*** INPUT DATA ***
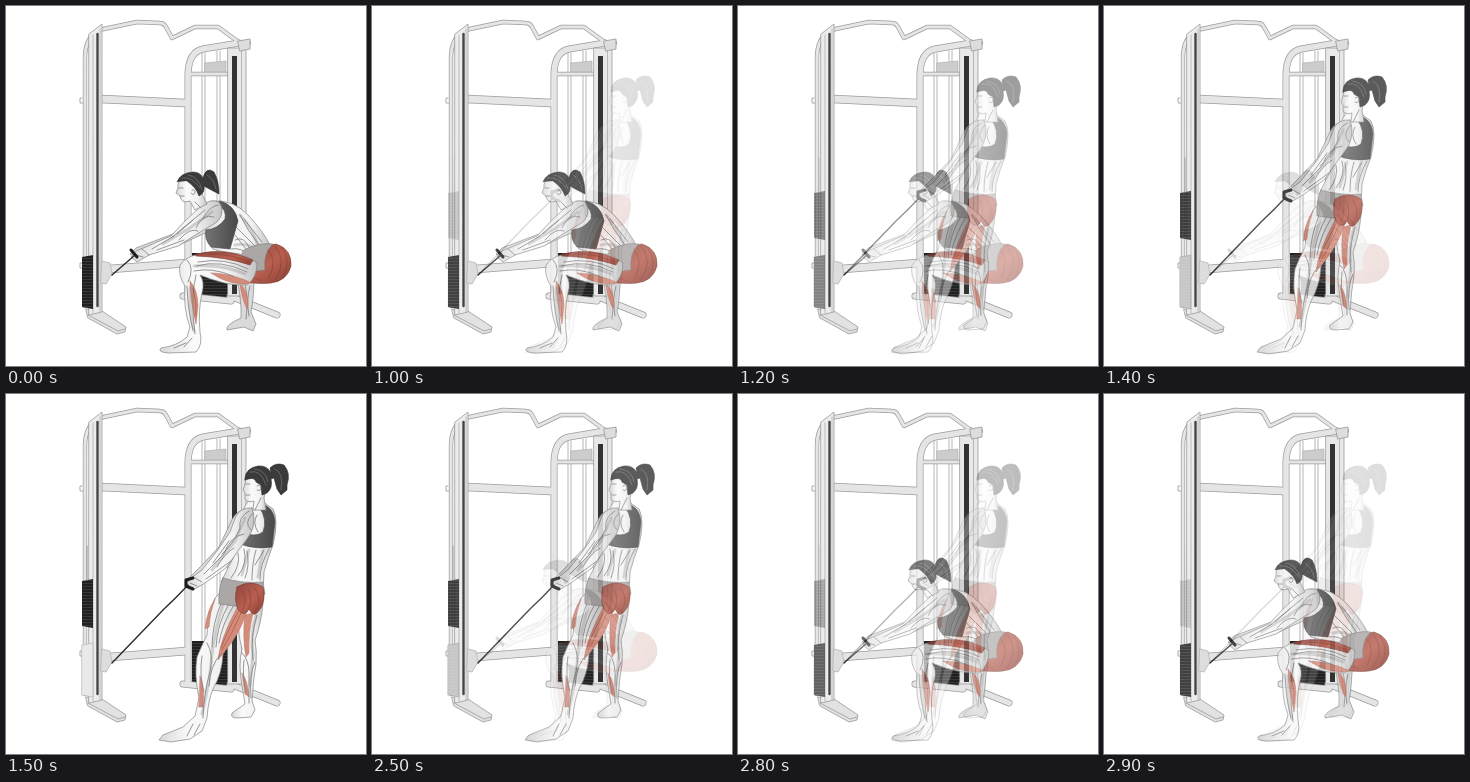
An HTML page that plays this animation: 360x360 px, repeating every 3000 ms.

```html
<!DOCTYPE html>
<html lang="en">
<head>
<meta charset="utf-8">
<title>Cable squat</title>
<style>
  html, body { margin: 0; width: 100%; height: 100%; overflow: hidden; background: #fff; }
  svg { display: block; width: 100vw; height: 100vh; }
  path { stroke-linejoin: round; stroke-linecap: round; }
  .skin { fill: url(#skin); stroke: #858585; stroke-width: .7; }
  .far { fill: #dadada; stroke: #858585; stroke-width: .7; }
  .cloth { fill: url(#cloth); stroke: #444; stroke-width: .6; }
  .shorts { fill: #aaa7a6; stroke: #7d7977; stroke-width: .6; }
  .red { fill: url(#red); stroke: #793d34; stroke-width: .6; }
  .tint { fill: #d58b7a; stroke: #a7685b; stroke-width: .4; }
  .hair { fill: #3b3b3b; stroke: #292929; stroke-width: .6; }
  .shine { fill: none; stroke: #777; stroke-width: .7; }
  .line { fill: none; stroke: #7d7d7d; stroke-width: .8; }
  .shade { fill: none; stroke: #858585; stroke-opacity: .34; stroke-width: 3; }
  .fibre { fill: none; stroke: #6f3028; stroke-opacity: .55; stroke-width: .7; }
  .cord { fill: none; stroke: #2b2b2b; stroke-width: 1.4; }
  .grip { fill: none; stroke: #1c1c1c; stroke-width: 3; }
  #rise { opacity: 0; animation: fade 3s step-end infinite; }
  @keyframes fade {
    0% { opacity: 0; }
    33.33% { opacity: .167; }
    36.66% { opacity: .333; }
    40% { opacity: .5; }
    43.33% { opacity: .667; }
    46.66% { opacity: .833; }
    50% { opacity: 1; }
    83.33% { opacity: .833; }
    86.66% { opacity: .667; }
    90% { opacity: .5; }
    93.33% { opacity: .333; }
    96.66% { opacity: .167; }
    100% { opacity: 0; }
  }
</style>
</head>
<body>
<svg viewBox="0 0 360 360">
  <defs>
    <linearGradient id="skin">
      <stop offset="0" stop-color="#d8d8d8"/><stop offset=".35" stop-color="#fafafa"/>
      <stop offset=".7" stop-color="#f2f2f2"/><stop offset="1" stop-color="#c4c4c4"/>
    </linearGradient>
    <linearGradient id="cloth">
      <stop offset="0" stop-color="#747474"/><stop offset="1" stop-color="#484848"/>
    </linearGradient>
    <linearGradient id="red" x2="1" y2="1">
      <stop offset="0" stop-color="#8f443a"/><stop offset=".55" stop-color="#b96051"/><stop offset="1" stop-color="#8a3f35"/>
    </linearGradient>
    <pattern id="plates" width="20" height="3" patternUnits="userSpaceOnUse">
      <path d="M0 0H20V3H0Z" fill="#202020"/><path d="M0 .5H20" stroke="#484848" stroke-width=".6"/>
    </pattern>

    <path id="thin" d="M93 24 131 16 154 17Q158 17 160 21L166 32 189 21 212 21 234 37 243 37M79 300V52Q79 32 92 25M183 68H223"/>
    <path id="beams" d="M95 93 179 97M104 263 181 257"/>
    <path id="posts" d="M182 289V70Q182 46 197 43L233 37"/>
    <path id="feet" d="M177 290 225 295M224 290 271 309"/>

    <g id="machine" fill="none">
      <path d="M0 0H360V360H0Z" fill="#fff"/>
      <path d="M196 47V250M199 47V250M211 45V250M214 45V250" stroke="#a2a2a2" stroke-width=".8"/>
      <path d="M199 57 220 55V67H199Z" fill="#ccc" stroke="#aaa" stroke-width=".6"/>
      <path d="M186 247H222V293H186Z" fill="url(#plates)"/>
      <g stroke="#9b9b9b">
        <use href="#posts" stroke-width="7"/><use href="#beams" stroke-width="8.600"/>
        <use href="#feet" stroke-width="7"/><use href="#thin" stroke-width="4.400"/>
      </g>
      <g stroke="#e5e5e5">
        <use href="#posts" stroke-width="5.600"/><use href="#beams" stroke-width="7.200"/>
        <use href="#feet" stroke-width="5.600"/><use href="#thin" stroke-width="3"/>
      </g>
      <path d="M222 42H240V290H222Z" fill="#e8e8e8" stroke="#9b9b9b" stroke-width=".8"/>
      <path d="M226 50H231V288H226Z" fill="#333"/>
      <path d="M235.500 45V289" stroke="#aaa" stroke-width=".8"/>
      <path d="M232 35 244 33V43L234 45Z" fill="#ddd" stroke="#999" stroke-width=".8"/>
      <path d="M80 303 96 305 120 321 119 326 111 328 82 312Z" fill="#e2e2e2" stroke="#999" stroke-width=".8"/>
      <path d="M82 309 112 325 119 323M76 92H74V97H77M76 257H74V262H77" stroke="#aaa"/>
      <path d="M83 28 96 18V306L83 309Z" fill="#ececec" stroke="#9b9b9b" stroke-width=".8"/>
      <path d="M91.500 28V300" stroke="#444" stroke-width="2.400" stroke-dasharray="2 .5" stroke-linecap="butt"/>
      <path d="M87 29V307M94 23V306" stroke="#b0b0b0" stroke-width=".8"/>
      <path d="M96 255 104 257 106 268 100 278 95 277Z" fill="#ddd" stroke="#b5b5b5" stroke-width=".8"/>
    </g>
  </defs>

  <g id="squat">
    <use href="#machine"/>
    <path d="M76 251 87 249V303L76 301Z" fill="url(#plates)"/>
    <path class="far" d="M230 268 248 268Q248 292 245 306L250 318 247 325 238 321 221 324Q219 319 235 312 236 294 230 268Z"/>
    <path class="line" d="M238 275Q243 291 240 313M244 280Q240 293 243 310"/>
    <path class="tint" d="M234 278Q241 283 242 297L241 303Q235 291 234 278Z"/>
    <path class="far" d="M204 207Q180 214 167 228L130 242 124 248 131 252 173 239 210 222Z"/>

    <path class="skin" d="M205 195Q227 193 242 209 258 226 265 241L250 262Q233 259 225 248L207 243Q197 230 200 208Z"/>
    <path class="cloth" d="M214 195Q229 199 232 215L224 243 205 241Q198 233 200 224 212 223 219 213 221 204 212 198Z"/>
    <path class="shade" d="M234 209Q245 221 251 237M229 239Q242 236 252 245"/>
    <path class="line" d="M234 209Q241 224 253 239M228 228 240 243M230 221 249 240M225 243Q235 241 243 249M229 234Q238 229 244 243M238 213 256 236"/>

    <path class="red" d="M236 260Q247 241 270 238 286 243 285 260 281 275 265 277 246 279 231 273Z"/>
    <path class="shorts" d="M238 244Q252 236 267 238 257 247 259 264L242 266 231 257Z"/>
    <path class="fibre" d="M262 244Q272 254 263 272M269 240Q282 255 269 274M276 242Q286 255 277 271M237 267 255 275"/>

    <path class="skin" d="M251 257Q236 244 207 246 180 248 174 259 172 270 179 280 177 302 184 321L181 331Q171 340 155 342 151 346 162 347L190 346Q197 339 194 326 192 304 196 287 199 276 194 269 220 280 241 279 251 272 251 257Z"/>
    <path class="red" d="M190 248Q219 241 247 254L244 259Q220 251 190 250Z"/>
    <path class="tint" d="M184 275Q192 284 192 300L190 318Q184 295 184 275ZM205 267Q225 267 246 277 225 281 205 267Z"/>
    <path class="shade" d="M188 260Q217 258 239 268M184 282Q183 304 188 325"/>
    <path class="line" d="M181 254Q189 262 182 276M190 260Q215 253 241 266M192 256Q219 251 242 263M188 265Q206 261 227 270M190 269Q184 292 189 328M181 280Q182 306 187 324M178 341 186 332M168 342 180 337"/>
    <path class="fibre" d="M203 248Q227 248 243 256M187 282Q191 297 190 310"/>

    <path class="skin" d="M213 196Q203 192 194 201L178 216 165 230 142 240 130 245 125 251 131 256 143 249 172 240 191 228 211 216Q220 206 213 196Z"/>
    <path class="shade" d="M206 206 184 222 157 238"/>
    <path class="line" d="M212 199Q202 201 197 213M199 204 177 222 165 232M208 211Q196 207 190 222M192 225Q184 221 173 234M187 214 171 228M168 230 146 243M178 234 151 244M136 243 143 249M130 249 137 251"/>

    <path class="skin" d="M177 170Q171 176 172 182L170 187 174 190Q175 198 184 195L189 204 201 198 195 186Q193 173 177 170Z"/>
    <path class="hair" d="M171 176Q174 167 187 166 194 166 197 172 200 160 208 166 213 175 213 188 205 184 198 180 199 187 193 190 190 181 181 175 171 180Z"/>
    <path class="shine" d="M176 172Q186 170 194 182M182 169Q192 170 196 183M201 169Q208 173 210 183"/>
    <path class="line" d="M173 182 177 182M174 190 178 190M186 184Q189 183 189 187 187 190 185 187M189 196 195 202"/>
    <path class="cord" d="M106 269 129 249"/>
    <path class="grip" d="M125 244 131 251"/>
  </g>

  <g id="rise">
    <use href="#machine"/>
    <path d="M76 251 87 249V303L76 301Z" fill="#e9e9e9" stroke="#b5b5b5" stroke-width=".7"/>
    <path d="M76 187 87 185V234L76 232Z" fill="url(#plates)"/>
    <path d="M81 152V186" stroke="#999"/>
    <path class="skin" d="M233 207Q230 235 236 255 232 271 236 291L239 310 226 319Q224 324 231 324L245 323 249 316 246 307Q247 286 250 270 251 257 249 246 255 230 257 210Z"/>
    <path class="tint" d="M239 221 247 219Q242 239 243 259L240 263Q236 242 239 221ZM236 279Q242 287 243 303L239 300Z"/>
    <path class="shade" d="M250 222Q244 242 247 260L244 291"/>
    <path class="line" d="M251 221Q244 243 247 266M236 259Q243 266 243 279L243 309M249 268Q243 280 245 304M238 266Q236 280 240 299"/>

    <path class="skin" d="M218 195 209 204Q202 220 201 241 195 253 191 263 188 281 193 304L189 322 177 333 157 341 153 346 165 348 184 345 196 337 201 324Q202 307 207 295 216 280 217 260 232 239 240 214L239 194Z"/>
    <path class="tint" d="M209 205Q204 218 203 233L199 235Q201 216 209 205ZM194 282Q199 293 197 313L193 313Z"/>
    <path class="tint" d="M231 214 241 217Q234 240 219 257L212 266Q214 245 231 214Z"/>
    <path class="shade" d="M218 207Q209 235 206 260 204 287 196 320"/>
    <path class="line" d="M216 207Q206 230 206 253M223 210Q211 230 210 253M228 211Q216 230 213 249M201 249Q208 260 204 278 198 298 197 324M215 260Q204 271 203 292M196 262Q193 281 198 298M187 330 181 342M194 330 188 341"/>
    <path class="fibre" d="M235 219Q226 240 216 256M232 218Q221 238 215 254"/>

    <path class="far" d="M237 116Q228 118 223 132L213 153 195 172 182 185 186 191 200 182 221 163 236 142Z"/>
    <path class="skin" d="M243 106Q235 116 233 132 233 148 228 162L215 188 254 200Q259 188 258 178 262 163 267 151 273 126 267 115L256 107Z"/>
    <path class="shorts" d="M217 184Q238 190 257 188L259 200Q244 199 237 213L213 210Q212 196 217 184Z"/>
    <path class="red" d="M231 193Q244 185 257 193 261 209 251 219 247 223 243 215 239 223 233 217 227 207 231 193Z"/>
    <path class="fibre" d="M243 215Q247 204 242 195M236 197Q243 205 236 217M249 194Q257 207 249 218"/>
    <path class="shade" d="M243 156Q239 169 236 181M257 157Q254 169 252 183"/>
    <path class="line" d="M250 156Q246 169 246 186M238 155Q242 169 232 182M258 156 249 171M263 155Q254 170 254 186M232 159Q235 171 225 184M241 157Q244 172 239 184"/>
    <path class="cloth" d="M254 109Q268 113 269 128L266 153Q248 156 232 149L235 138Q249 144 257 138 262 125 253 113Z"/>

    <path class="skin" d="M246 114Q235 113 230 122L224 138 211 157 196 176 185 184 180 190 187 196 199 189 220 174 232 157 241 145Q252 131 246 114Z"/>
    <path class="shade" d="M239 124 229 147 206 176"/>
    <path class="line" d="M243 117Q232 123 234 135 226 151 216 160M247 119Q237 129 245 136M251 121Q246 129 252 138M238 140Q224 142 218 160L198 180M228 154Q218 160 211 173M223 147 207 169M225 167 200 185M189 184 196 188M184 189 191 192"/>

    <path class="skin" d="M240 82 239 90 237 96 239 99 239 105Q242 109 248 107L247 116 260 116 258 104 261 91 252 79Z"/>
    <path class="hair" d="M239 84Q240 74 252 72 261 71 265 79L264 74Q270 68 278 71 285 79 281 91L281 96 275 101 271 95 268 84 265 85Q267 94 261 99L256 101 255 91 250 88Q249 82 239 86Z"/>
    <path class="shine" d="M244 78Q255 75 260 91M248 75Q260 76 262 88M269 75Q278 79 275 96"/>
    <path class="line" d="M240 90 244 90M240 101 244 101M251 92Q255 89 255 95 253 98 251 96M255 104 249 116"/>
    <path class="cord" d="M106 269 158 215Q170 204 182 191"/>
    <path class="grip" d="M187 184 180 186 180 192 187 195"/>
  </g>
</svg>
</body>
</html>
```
*** End of INPUT DATA ***
Search the data and copy each line containing "linecap".

  path { stroke-linejoin: round; stroke-linecap: round; }
      <path d="M91.500 28V300" stroke="#444" stroke-width="2.400" stroke-dasharray="2 .5" stroke-linecap="butt"/>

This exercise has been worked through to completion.